■ RECORDED INFORMATION:
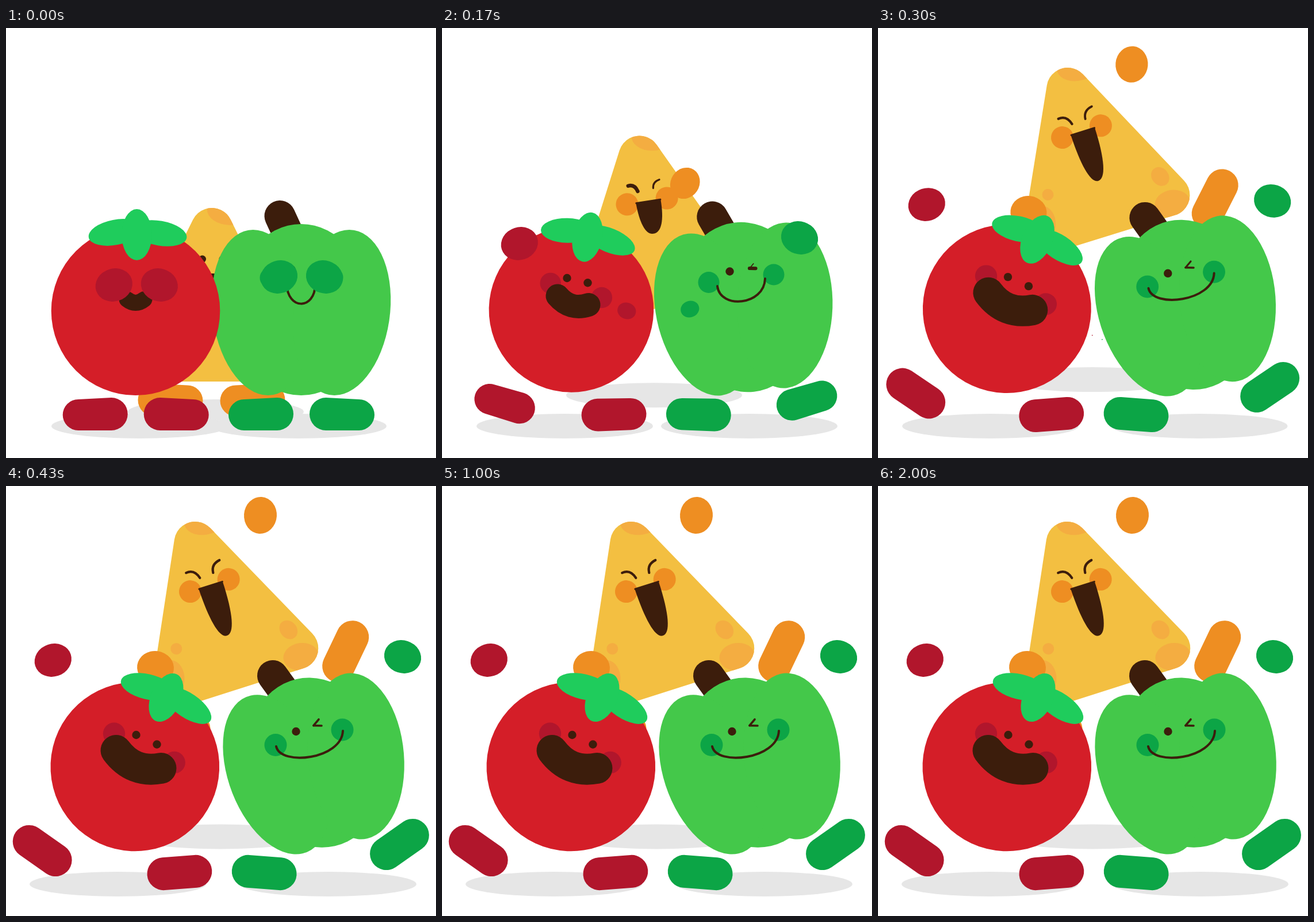
An HTML page with a canvas for the animation above (2030 ms loop, 748 by 748 pixels).

```html
<!DOCTYPE html>
<html lang="en">
<head>
<meta charset="utf-8">
<title>Jumping snacks</title>
<style>
html, body { margin: 0; width: 100%; height: 100%; overflow: hidden; background: #fff; }
canvas { display: block; width: 748px; height: 748px; }
</style>
</head>
<body>
<canvas id="stage" width="748" height="748"></canvas>
<script>
const ctx = document.getElementById('stage').getContext('2d');
const LOOP = 2030, JUMP_FRAMES = 10, RAD = Math.PI / 180, TAU = Math.PI * 2;
const RED = '#d41e28', DARK_RED = '#b1162c', LEAF = '#1fcc5c';
const GREEN = '#44c84a', DARK_GREEN = '#0ca546';
const CORN = '#f3bf41', SPOT = '#f4ad41', ORANGE = '#ee8e22';
const BROWN = '#3c1d0c', SHADE = '#e6e6e6';

let p = 0;    // 0 = crouched, 1 = in the air
let open = 0; // how far the dot eyes have spread into lines

const mix = (a, b, k = p) => a + (b - a) * k;
const mixAll = (a, b, k = p) => a.map((v, i) => mix(v, b[i], k));

// Blend two poses [x, y, degrees] point by point, so turning shapes shrink a little midway
function pose(a, b, draw) {
  const c = mix(Math.cos(a[2] * RAD), Math.cos(b[2] * RAD));
  const s = mix(Math.sin(a[2] * RAD), Math.sin(b[2] * RAD));
  ctx.save();
  ctx.transform(c, s, -s, c, mix(a[0], b[0]), mix(a[1], b[1]));
  draw();
  ctx.restore();
}

function oval(color, x, y, rx, ry = rx, deg = 0) {
  ctx.fillStyle = color;
  ctx.beginPath();
  ctx.ellipse(x, y, rx, ry, deg * RAD, 0, TAU);
  ctx.fill();
}

function moving(color, a, b, rx, ry = rx, deg = 0) {
  oval(color, mix(a[0], b[0]), mix(a[1], b[1]), rx, ry, deg);
}

function stroke(width, color = BROWN) {
  ctx.lineWidth = width;
  ctx.strokeStyle = color;
  ctx.lineCap = ctx.lineJoin = 'round';
  ctx.stroke();
}

// Straight, quadratic or cubic, by the number of points
function line(width, v) {
  ctx.beginPath();
  ctx.moveTo(v[0], v[1]);
  const rest = v.slice(2);
  if (rest.length === 2) ctx.lineTo(...rest);
  else if (rest.length === 4) ctx.quadraticCurveTo(...rest);
  else ctx.bezierCurveTo(...rest);
  stroke(width);
}

// Eye line width: from a dot to a thin line, thinner still on the way
const lid = (dot, thin, dip = 0) => mix(dot, thin, open) - dip * p * (1 - p);

function shoe(color, side, a, b) {
  const toe = mix(27, 28.5);
  pose(a, b, () => {
    ctx.scale(side, 1);
    ctx.fillStyle = color;
    ctx.beginPath();
    ctx.arc(toe - 56.5, 28.5 - toe, toe, Math.PI / 2, Math.PI * 1.5);
    ctx.arc(28, 0, 28.5, -Math.PI / 2, Math.PI / 2);
    ctx.fill();
  });
}

// Outer limbs fly off to the side `out`, the inner hand shrinks away
function limbs(color, out, foot, hand, kick, wave, tuck) {
  const y = 671.5, outer = foot + out * 70.5, inner = foot - out * 70.5;
  shoe(color, -out, [outer, y, 0], [outer + kick[0], y + kick[1], -out * 35]);
  shoe(color, out, [inner, y, 0], [inner + 5.7, y + 1, out * 4.5]);

  const size = 1 - p, [x, hy] = hand;
  oval(color, x + out * 39.5 + wave[0] * p, hy + wave[1] * p, 32.5, 28.5, out * 18);
  oval(color, x - out * 39.5 + tuck[0] * p, hy + tuck[1] * p, 32.5 * size, 28.5 * size, -out * 18);
}

function shadows() {
  moving(SHADE, [365, 667.5], [373, 610], 153, 21.5);
  moving(SHADE, [232.5, 692.5], [194.5, 692.5], 153.5, 21.5);
  moving(SHADE, [508.5, 692.5], [560.5, 692.5], 153.5, 21.5);
}

function nacho() {
  const half = 113.5, tall = 229, round = 36.5, lean = Math.atan(half / tall);
  shoe(ORANGE, -1, [286, 647, 0], [300, 430, -15]);
  shoe(ORANGE, 1, [429, 647, 0], [590.7, 288, -64.5]);
  ctx.save();
  ctx.translate(mix(358, 329), mix(349.5, 98.5));
  ctx.rotate(-17.7 * p * RAD);

  ctx.save();
  ctx.beginPath();
  ctx.arc(0, 0, round, Math.PI + lean, -lean);
  ctx.arc(half, tall, round, -lean, Math.PI / 2);
  ctx.arc(-half, tall, round, Math.PI / 2, Math.PI + lean);
  ctx.fillStyle = CORN;
  ctx.fill();
  ctx.clip();
  oval(SPOT, 32, -34.5, 40.5, 28);
  oval(SPOT, 108.6, 193.7, 14.5, 17.5, -22);
  oval(SPOT, 115.3, 245.2, 31, 24, 10);
  oval(SPOT, -87.3, 166, 10);
  oval(SPOT, -108.8, 210.4, 21, 29, 10);
  ctx.restore();

  oval(ORANGE, -34, 78.5, 19.5);
  oval(ORANGE, 36, 78.5, 19.5);

  const depth = mix(22, 92);
  ctx.fillStyle = BROWN;
  ctx.beginPath();
  ctx.moveTo(-18.5, 79);
  ctx.bezierCurveTo(-17.5, 79 + depth * 0.65, -9.5, 79 + depth, 3.5, 79 + depth);
  ctx.bezierCurveTo(17.5, 79 + depth, 25.5, 79 + depth * 0.65, 25, 79);
  ctx.fill();
  line(3, [-18, 79, 24.5, 79]);

  const eye = (x, width, lash) =>
    line(width, mixAll([x, 52.5, x, 52.5, x, 52.5], lash, open));
  eye(-16.5, lid(13, 4.2), [-31, 45.3, -15.5, 43.4, -10.8, 61.1]);
  eye(19, lid(13, 4.2, 13), [31, 41.9, 15, 44.3, 13.9, 59.5]);
  ctx.restore();

  pose([329, 487, -58], [260, 316, 0], () => oval(ORANGE, 0, 0, 32, 29, 8));
  pose([403, 489, 58], [442.5, 51, 0], () => oval(ORANGE, 0, 0, 28.5, 32, 4));
}

function pepper() {
  line(54, mixAll([476.5, 327, 510, 400], [464, 330, 511, 395]));
  pose([513.5, 494, 0], [539.5, 485, -13], () => {
    oval(GREEN, 0, -4, 120, 149);
    for (const side of [-1, 1]) {
      ctx.save();
      ctx.transform(84, 0, -13 * side, 144, 70.75 * side, 1);
      oval(GREEN, 0, 0, 1);
      ctx.restore();
    }
  });

  const cheek = mix(17.5, 19.5);
  moving(DARK_GREEN, [459, 434.5], [469, 450.5], cheek);
  moving(DARK_GREEN, [569, 434], [585, 424], cheek);
  line(4, mixAll([488, 445, 490, 491, 537, 491, 538, 446],
    [470, 453, 478, 488, 584, 475, 586, 426]));

  moving(BROWN, [496.5, 420], [504.5, 427], 7.2);
  const [ax, ay, bx, by, cx, cy] =
    mixAll([535, 422, 535, 422, 535, 422], [544, 406, 535, 416.7, 549, 417], open);
  line(lid(14, 3.6, 18), [ax, ay, bx, by]);
  line(lid(14, 3.6), [bx, by, cx, cy]);

  limbs(DARK_GREEN, 1, 514, [514.5, 433], [100, -48], [136, -136], [-87.5, 112]);
}

function tomato() {
  pose([225.5, 492, 0], [224.3, 488.3, 25], () => oval(RED, 0, 0, 146.8, 147));
  pose([227.5, 359.5, 0], [278.5, 368, 24], () => {
    oval(LEAF, -37.5, -4, 47, 22, -11);
    oval(LEAF, 40, -2.5, 47.5, 21.5, 10);
    oval(LEAF, 0, 0, 26.3, 44.5);
  });

  const cheek = mix(17.3, 19.2);
  moving(DARK_RED, [189.5, 457], [188, 430.8], cheek);
  moving(DARK_RED, [263, 457], [292.7, 481], cheek);
  line(mix(28, 54), mixAll([210.5, 472, 225.5, 484, 240.5, 472], [191.5, 460, 221, 500, 269.5, 491]));
  moving(BROWN, [208.5, 437], [226.5, 433], 7.2);
  moving(BROWN, [244.5, 437], [262.5, 449.5], 7.2);

  limbs(DARK_RED, -1, 225.7, [227.3, 447], [-92, -37], [-106, -144], [109, 90]);
}

function draw(t) {
  // Thirty steps a second, on starts of 0, 30 and 70 ms
  const rest = t % 100;
  const step = Math.floor(t / 100) * 3 + (rest < 30 ? 0 : rest < 70 ? 1 : 2);
  const u = Math.min(1, step / JUMP_FRAMES);
  p = u * u * (3 - 2 * u);
  open = 1 - (1 - p) ** 2;
  ctx.fillStyle = '#fff';
  ctx.fillRect(0, 0, 748, 748);
  shadows();
  nacho();
  pepper();
  tomato();
}

let start;
function tick(now) {
  start ??= now;
  draw(Math.max(0, now - start) % LOOP);
  requestAnimationFrame(tick);
}
draw(0);
requestAnimationFrame(tick);
</script>
</body>
</html>
```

■ EXERCISE:
Tally the lines above that include the word "BROWN"; answer with the total only.

■ SOLUTION TO THIS PROBLEM:
6